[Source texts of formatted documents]

= = = = = = =

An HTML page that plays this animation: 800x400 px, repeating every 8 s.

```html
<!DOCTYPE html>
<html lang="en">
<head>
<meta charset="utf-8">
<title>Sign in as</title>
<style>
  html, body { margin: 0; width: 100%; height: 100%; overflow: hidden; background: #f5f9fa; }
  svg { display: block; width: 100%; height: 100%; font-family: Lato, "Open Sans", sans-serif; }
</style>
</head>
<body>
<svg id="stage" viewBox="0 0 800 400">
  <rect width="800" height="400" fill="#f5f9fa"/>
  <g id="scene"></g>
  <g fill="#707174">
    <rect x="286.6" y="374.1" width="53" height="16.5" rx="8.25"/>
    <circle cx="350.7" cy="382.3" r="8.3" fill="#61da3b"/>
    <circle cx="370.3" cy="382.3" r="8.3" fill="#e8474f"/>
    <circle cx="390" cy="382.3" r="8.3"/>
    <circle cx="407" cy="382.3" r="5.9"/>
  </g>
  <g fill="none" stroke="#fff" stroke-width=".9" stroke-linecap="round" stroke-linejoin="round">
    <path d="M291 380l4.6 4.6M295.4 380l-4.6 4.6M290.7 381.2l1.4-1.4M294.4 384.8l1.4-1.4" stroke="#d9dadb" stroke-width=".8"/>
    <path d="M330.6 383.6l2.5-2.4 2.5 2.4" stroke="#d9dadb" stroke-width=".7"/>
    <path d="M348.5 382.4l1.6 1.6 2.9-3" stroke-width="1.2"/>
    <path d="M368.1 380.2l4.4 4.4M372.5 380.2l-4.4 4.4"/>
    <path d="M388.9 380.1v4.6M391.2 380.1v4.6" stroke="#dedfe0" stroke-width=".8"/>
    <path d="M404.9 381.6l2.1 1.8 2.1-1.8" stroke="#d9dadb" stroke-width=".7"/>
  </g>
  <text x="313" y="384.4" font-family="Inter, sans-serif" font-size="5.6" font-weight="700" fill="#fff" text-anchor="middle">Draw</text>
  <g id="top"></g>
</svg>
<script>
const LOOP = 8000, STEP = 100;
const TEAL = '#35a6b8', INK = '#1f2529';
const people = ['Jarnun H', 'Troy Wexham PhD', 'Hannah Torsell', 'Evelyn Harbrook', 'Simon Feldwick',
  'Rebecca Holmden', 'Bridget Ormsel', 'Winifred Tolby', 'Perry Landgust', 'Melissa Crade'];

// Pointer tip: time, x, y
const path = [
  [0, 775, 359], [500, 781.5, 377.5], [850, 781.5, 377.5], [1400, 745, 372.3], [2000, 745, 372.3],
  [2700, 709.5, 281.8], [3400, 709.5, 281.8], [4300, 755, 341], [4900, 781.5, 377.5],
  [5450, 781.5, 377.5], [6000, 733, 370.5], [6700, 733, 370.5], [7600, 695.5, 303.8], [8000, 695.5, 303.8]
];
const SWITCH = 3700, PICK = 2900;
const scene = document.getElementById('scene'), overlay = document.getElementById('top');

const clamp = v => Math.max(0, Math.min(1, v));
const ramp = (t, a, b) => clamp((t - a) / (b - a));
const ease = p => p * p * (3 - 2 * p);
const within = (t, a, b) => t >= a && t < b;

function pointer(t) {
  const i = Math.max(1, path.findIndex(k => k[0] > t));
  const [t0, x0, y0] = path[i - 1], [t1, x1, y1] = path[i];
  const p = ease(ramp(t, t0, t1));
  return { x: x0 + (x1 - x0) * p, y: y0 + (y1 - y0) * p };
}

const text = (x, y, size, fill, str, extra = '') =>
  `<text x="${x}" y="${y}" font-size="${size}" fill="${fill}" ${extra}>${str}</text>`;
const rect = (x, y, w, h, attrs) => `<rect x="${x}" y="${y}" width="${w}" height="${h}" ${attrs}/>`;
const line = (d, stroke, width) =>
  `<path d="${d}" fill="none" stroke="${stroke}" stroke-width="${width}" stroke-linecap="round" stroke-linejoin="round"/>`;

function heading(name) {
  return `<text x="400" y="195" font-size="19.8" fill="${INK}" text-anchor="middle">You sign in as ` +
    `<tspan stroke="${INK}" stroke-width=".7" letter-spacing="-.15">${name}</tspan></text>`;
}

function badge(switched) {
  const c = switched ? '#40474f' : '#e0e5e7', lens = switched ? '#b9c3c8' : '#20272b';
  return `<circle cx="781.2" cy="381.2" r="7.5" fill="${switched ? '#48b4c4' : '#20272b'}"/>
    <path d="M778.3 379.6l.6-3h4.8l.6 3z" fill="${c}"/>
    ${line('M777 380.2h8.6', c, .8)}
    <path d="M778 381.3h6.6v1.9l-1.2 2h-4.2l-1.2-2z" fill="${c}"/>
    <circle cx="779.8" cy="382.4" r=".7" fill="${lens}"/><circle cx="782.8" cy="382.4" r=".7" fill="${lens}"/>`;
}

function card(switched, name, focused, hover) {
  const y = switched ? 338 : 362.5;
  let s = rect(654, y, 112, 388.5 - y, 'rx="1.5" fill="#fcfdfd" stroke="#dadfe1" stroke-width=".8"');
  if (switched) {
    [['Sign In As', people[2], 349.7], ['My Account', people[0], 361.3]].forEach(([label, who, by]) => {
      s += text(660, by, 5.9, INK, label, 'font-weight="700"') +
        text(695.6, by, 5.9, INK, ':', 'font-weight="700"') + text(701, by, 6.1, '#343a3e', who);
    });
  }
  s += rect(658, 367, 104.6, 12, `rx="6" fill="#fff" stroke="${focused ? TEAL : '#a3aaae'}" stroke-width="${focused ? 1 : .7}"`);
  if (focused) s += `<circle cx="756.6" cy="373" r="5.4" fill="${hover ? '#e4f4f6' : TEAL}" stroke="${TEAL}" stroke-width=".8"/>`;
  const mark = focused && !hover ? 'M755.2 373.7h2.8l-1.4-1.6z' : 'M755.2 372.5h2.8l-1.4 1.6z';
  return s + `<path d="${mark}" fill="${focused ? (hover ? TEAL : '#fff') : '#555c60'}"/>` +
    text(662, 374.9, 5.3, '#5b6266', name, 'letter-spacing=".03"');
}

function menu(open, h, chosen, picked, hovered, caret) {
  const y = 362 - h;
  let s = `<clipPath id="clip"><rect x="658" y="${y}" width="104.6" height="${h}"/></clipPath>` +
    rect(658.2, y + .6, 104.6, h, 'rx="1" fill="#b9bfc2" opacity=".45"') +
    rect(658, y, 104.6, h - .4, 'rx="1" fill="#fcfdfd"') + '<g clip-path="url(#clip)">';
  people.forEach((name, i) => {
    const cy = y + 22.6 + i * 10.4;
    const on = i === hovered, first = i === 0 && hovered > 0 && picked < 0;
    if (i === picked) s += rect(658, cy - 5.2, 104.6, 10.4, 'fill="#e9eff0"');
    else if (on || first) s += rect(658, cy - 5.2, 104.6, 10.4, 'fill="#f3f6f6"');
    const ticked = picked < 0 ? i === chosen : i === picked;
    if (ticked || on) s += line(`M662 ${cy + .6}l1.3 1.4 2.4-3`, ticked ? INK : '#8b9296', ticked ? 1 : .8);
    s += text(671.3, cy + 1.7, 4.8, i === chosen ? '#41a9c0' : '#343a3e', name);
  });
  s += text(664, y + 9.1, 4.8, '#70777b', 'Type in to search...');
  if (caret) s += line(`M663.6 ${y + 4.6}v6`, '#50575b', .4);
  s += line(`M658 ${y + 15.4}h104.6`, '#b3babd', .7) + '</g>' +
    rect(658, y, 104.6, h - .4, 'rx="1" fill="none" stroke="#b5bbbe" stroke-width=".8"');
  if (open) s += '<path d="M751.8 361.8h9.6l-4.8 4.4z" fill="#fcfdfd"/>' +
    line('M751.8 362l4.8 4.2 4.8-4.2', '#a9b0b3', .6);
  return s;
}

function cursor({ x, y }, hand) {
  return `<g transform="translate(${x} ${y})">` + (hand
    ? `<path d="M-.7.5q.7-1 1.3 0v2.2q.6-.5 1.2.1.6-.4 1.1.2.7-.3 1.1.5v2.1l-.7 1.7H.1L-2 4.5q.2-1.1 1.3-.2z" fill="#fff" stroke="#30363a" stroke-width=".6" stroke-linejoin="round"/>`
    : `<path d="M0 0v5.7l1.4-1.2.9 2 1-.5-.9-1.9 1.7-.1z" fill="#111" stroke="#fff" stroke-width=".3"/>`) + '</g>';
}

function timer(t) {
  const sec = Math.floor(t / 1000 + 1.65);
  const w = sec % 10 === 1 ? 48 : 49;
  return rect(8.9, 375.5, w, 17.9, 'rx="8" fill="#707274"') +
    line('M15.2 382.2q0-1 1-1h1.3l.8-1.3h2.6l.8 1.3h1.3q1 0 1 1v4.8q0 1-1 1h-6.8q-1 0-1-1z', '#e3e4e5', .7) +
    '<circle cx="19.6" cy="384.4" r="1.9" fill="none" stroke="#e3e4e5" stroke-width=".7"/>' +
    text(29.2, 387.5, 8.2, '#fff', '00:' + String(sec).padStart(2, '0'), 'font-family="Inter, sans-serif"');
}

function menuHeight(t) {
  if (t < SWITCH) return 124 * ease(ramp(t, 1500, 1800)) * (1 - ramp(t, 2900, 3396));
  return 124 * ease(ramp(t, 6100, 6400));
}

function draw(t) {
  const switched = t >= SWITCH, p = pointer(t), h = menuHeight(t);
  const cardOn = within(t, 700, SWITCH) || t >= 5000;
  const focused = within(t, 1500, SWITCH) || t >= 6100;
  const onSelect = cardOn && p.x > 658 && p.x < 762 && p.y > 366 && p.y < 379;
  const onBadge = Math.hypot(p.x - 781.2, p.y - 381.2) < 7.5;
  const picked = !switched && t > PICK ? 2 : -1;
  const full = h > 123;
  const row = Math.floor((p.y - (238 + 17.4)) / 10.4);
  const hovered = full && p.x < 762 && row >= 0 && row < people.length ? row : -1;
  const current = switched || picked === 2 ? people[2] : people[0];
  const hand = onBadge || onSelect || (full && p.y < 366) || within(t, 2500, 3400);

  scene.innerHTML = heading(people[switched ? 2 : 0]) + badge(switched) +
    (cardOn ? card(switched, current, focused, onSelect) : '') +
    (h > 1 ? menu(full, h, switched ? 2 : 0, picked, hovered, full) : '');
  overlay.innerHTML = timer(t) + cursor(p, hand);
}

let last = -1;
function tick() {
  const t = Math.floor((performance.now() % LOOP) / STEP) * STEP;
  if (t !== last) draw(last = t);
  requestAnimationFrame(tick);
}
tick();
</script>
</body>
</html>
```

= = = = = = =

● Goal of the exercise: Your answer should be the lines above that contain the word "Math", copied out.

● Output of the exercise:
const clamp = v => Math.max(0, Math.min(1, v));
  const i = Math.max(1, path.findIndex(k => k[0] > t));
  const sec = Math.floor(t / 1000 + 1.65);
  const onBadge = Math.hypot(p.x - 781.2, p.y - 381.2) < 7.5;
  const row = Math.floor((p.y - (238 + 17.4)) / 10.4);
  const t = Math.floor((performance.now() % LOOP) / STEP) * STEP;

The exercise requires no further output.